• **Task requirements**
All lines in the entries below that hold "weight" make up the answer.

(Source data)
►
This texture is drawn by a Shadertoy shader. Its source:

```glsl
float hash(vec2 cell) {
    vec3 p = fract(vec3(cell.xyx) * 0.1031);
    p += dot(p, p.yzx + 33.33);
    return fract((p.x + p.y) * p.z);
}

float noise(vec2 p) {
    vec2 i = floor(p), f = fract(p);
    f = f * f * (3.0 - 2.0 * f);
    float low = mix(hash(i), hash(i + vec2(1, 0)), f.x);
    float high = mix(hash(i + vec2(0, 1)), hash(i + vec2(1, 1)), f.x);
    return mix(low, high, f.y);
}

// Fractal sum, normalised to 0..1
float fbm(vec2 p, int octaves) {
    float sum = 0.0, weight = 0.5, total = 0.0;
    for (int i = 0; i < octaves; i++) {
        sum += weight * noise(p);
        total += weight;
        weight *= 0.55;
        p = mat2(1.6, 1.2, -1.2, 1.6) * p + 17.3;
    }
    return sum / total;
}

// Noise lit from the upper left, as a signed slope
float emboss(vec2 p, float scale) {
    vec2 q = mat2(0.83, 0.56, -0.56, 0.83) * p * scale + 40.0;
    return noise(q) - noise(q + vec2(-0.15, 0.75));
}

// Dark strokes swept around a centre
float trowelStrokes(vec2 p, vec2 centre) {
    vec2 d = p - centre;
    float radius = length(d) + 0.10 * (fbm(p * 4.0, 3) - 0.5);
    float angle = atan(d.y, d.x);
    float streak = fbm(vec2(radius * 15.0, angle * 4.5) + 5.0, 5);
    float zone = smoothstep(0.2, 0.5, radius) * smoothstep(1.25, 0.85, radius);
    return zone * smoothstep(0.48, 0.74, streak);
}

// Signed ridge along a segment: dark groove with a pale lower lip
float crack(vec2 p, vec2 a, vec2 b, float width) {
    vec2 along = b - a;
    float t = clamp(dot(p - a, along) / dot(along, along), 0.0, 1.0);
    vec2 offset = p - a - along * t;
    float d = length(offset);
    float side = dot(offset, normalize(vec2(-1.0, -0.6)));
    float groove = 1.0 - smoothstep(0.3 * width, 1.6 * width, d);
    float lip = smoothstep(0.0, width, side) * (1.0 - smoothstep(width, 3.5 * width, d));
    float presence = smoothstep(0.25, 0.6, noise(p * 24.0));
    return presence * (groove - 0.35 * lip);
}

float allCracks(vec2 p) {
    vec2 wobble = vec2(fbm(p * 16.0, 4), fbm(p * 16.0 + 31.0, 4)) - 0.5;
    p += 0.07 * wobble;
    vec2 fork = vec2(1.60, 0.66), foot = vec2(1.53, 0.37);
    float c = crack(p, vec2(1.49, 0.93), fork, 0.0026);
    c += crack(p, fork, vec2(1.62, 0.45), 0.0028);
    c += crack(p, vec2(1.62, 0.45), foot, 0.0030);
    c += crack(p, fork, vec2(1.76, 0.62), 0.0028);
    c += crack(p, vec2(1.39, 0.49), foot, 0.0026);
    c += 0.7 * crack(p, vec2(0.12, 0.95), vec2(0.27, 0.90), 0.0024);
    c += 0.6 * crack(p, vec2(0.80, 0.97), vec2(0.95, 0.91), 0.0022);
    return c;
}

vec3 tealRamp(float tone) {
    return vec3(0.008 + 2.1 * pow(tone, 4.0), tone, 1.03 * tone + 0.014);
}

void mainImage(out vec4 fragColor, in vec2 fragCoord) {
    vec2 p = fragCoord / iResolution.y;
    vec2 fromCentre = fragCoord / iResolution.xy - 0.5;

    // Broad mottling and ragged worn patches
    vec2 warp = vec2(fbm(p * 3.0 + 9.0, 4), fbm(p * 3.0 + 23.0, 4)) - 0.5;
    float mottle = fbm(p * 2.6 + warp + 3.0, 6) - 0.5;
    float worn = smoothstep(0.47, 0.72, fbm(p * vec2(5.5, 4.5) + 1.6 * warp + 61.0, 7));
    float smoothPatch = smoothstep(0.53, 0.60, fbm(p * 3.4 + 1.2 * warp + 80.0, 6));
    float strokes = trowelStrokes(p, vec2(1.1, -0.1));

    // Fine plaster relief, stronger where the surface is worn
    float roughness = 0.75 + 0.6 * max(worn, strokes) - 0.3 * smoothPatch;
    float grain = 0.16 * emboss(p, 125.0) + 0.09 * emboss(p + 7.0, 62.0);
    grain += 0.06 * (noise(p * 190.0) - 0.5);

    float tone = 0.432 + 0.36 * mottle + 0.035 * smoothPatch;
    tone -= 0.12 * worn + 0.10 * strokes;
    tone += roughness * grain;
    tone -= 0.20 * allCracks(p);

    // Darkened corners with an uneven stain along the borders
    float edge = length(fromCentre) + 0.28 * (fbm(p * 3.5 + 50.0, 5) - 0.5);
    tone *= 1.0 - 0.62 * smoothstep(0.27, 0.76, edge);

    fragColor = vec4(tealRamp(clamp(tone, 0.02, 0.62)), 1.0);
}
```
◄
• **Answer below**
    float sum = 0.0, weight = 0.5, total = 0.0;
        sum += weight * noise(p);
        total += weight;
        weight *= 0.55;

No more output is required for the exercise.